(Saved data entries)

'''

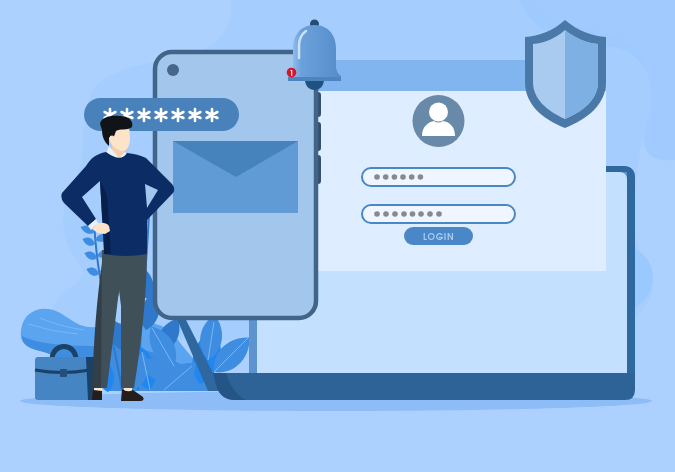
<!DOCTYPE html>
<html lang="en">
<head>
<meta charset="utf-8">
<title>Account login security</title>
<style>
:root{--sky:#add1ff;--cloud:#99c9ff;--ground:#8dbcf7;--screen:#c4e0ff;--panel:#deedff;--bar:#80b5ef;--frame:#5d94d0;--frame-dark:#4a87c6;--base:#2d6397;--base-dark:#245586;--phone-edge:#416588;--phone:#a2c6ec;--steel:#4982ba;--steel-dark:#2e689f;--mail:#609bd5;--mail-flap:#4682bc;--navy:#0b2c64;--navy-dark:#071f4b;--skin:#fde3c8;--trouser:#3f5059;--trouser-dark:#323f49;--ink:#101418;--leaf:#3f8de0;--leaf-light:#5ba5f0;--leaf-dark:#2f78cc;--bright:#1f86f2;--shield-edge:#4a79a8;--alert:#d8142a}
html,body{margin:0;padding:0;overflow:hidden;background:var(--sky)}
svg{display:block;width:675px;height:472px}
text{font-family:"TeX Gyre Adventor",Inter,sans-serif;font-weight:700}
.cloud{fill:var(--cloud)}
.field{fill:#fff;fill-opacity:.55;stroke:var(--frame-dark);stroke-width:2}
.dots{fill:#858a91}
.stem{fill:none;stroke:var(--leaf-dark);stroke-width:2}
.vein{fill:none;stroke:#79b6f5;stroke-width:1}
.login{font-size:9px;letter-spacing:.3px;fill:#a9cdf2}
.count{font-size:8px;fill:#fff}
</style>
</head>
<body>
<svg viewBox="0 0 675 472" role="img" aria-label="Man beside a phone and laptop showing a secure login form">
<defs>
<linearGradient id="bell-metal" x1="0" x2="1"><stop offset="0" stop-color="#a5cbf3"/><stop offset=".25" stop-color="#6ba1db"/><stop offset="1" stop-color="#568dc9"/></linearGradient>
<g id="asterisk" fill="none" stroke="#fff" stroke-width="2.6" stroke-linecap="round"><path d="M0-6V6M-5.4-3L5.4 3M-5.4 3L5.4-3"/></g>
<circle id="dot" r="2.8"/>
<path id="leaf" d="M0 0C-11-8-13-26 0-38C13-26 11-8 0 0Z"/>
<path id="leaflet" d="M0 0C3-7 11-8 18-5C14 1 7 4 0 0Z"/>
</defs>

<g id="background">
<rect width="675" height="472" fill="var(--sky)"/>
<path class="cloud" d="M231 0C234 36 209 52 176 58C133 66 93 70 86 108C80 142 88 158 73 184C57 212 62 244 78 262C94 280 64 286 54 304C46 320 62 332 90 340H600C630 326 660 302 651 274C645 254 634 250 634 222C634 188 640 140 648 118C658 92 652 66 636 50C606 20 560 36 530 0Z" opacity=".4"/>
<path class="cloud" d="M520 0C528 30 566 44 604 46C644 48 660 84 648 118C640 140 640 164 675 160V0Z" opacity=".6"/>
<path class="cloud" d="M634 248C650 256 656 272 651 288C648 298 641 304 634 308Z"/>
<ellipse cx="336" cy="401" rx="316" ry="10" fill="var(--ground)"/>
</g>

<g id="plants">
<path d="M21 330C24 308 46 304 62 314C76 323 82 330 104 326C140 318 164 320 178 340C196 364 214 378 218 391H110C86 376 62 356 40 351C26 348 19 342 21 330Z" fill="var(--leaf-light)"/>
<path d="M22 336C42 346 76 346 108 346C150 346 188 362 216 391H110C86 376 62 356 40 351C28 348 22 344 22 336Z" fill="var(--leaf)"/>
<path class="vein" d="M28 324Q52 332 78 334M40 318Q58 326 84 330"/>
<g class="stem"><path d="M122 390C112 330 96 280 94 218M138 390C140 320 148 260 150 188"/></g>
<g fill="var(--leaf)">
<use href="#leaflet" transform="translate(95 240)"/><use href="#leaflet" transform="translate(97 256)"/><use href="#leaflet" transform="translate(100 272)"/><use href="#leaflet" transform="translate(95 232) scale(-.8 1)"/><use href="#leaflet" transform="translate(95 244) scale(-.7 1)"/><use href="#leaflet" transform="translate(97 258) scale(-.7 1)"/><use href="#leaflet" transform="translate(99 274) scale(-.7 1)"/>
<use href="#leaflet" transform="translate(149 222) scale(-1 1)"/><use href="#leaflet" transform="translate(148 240) scale(-1 1)"/><use href="#leaflet" transform="translate(147 258) scale(-1 1)"/>
</g>
<g fill="var(--leaf-dark)">
<use href="#leaf" transform="translate(150 300) rotate(-20)"/><use href="#leaf" transform="translate(146 330) rotate(12)"/><use href="#leaf" transform="translate(128 352) rotate(-30)"/><use href="#leaf" transform="translate(160 352) rotate(28)"/>
</g>
<g fill="var(--bright)">
<use href="#leaf" transform="translate(150 390) rotate(-14) scale(1.2)"/><use href="#leaf" transform="translate(200 384) rotate(14) scale(1.5)"/><use href="#leaf" transform="translate(108 392) rotate(-8) scale(.9)"/>
</g>
<g fill="var(--leaf)">
<use href="#leaf" transform="translate(174 366) rotate(-30) scale(1.2)"/><use href="#leaf" transform="translate(172 378) rotate(-62)"/><use href="#leaf" transform="translate(164 390) rotate(50) scale(1.1)"/><use href="#leaf" transform="translate(214 372) rotate(46) scale(1.3)"/><use href="#leaf" transform="translate(208 360) rotate(8) scale(1.2)"/><use href="#leaf" transform="translate(130 392) rotate(20) scale(1.1)"/>
</g>
<path class="vein" d="M174 366L152 328M214 372L248 338M208 360L214 322M164 390L192 366M150 390L142 352"/>
<path d="M174 312H182L222 391H208Z" fill="var(--steel-dark)"/>
</g>

<g id="laptop">
<path d="M249 390V178Q249 166 261 166H623Q635 166 635 178V390Z" fill="var(--frame)"/>
<path d="M600 166H623Q635 166 635 178V390H627V172H600Z" fill="var(--steel-dark)"/>
<path d="M257 374V180Q257 172 265 172H619Q627 172 627 180V374Z" fill="var(--screen)"/>
<path d="M213 373H635V390Q635 400 625 400H235Q222 400 217 388Z" fill="var(--base)"/>
<path d="M213 373H226Q232 393 246 400H235Q222 400 217 388Z" fill="var(--base-dark)"/>
</g>

<g id="login-window">
<rect x="300" y="60" width="306" height="211" fill="var(--panel)"/>
<rect x="300" y="60" width="306" height="31" fill="var(--bar)"/>
<g id="avatar">
<circle cx="438.500" cy="121" r="26" fill="#6889a8"/>
<circle cx="438.500" cy="112" r="9.500" fill="#fff"/>
<path d="M422 136C422 126 429 122 434 121Q438 124 443 121C449 122 455 126 455 136Z" fill="#fff"/>
</g>
<rect class="field" x="362" y="168" width="153" height="18" rx="9"/>
<g class="dots">
<use href="#dot" x="377" y="177"/><use href="#dot" x="385.700" y="177"/><use href="#dot" x="394.400" y="177"/><use href="#dot" x="403" y="177"/><use href="#dot" x="411.700" y="177"/><use href="#dot" x="420.400" y="177"/>
</g>
<rect class="field" x="362" y="205" width="153" height="18" rx="9"/>
<g class="dots">
<use href="#dot" x="377" y="214"/><use href="#dot" x="386" y="214"/><use href="#dot" x="395" y="214"/><use href="#dot" x="404" y="214"/><use href="#dot" x="412.500" y="214"/><use href="#dot" x="421" y="214"/><use href="#dot" x="430" y="214"/><use href="#dot" x="439" y="214"/>
</g>
<rect x="404" y="227" width="69" height="18" rx="9" fill="var(--frame-dark)"/>
<text class="login" x="438.500" y="240" text-anchor="middle" textLength="31">LOGIN</text>
</g>

<g id="shield">
<path d="M565 20C578 31 592 36 606 37V82C606 104 588 119 565 128C542 119 525 104 525 82V37C539 36 553 31 565 20Z" fill="var(--shield-edge)"/>
<path d="M565 30C576 39 587 43 598 44V82C598 99 584 111 565 119C547 111 533 99 533 82V44C544 43 555 39 565 30Z" fill="#a9cbef"/>
<path d="M565 30C576 39 587 43 598 44V82C598 99 584 111 565 119Z" fill="#7fb0e3"/>
</g>

<g id="phone">
<path d="M314 92H318Q321 92 321 95V114Q321 117 318 117H314ZM314 122H318Q321 122 321 125V148Q321 151 318 151H314ZM314 155H318Q321 155 321 158V181Q321 184 318 184H314Z" fill="#34506e"/>
<rect x="155" y="52" width="161" height="266" rx="17" fill="var(--phone)" stroke="var(--phone-edge)" stroke-width="4.500"/>
<circle cx="173" cy="70" r="6" fill="#466789"/>
<g id="envelope">
<rect x="173" y="141" width="125" height="72" fill="var(--mail)"/>
<path d="M173 141H298L236 177Z" fill="var(--mail-flap)"/>
</g>
</g>

<g id="bell">
<circle cx="314.500" cy="24" r="4.500" fill="#234c76"/>
<path d="M305 79H324C324 86 320 90 314.500 90C309 90 305 86 305 79Z" fill="#20527f"/>
<path d="M314.500 25C329 25 336 36 336 48V68Q337 73 341 76V81H288V76Q292 73 293 68V48C293 36 300 25 314.500 25Z" fill="url(#bell-metal)"/>
<path d="M288 77H341V81H288Z" fill="#4f85bf"/>
<path d="M299 58V46Q299 36 306 31" fill="none" stroke="#c9e1fb" stroke-width="2.500" stroke-linecap="round"/>
<circle cx="291.500" cy="72.500" r="4.800" fill="var(--alert)"/>
<text class="count" x="291.500" y="75.500" text-anchor="middle">1</text>
</g>

<g id="password-badge">
<rect x="84" y="98" width="155" height="33" rx="16.500" fill="var(--steel)"/>
<use href="#asterisk" x="110" y="115"/><use href="#asterisk" x="127" y="115"/><use href="#asterisk" x="144" y="115"/><use href="#asterisk" x="161" y="115"/><use href="#asterisk" x="178" y="115"/><use href="#asterisk" x="195" y="115"/><use href="#asterisk" x="212" y="115"/>
</g>

<g id="briefcase">
<path d="M52 360C52 342 76 342 76 360" fill="none" stroke="#1c4166" stroke-width="5"/>
<rect x="35" y="357" width="56" height="43" rx="3" fill="#4585c4"/>
<path d="M86 357H98Q101 357 101 361V400H88Z" fill="#1c4166"/>
<path d="M35 370Q62 375 90 370" fill="none" stroke="#1c4166" stroke-width="3"/>
<rect x="60" y="369" width="7" height="8" rx="1" fill="#234f7b"/>
</g>

<g id="man">
<path d="M94 384H102V393H94ZM124 384H132V393H124Z" fill="var(--skin)"/>
<path d="M93 390L102 391V400H92ZM122 389Q128 393 133 390L143 397Q145 401 140 401H121Z" fill="#251c1c"/>
<path d="M104 250H128L113 320L103 388H92C94 340 96 300 104 250Z" fill="var(--trouser-dark)"/>
<path d="M114 250H147C147 290 142 340 134 388H121L121 306Z" fill="var(--trouser)"/>
<path d="M102 250H124L107 388H101Z" fill="var(--trouser)"/>
<path d="M111 140L113 156Q120 162 126 156L124 146Z" fill="#f4cfae"/>
<path d="M109 146L119 158L125 152L128 158L120 166L106 154Z" fill="#e9f2fc"/>
<path d="M106 152C96 154 91 158 86 166L62 193Q60 198 64 203L88 226L96 219L82 197L100 181L104 254Q126 258 147 254V220L173 193Q176 189 172 184L146 158Q138 154 127 153Q121 163 106 152Z" fill="var(--navy)"/>
<path d="M145 184L158 190L147 208Z" fill="var(--phone)"/>
<path d="M100 180L107 196L111 254L104 254V232L102 214Z" fill="var(--navy-dark)"/>
<path d="M88 226L96 219L98 223L91 230Z" fill="#e9f2fc"/>
<path d="M92 229L98 223Q106 222 109 226L110 231L105 234L98 233Z" fill="var(--skin)"/>
<path d="M110 127C112 119 126 118 129 125L130 138C130 147 126 152 121 151C115 149 110 144 109 138Z" fill="var(--skin)"/>
<path d="M100 124C101 117 111 115 119 116C128 115 134 121 132 127C127 131 120 128 116 131L113 139L109 137V146C103 141 102 134 102 130Z" fill="var(--ink)"/>
<path d="M110 136Q114 134 115 139Q114 143 110 142Z" fill="var(--skin)"/>
</g>
</svg>
</body>
</html>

'''

__Task item__. Among the lines of the data, some may include "none" as a word or string; report how many, and nothing else.

__Response__. 6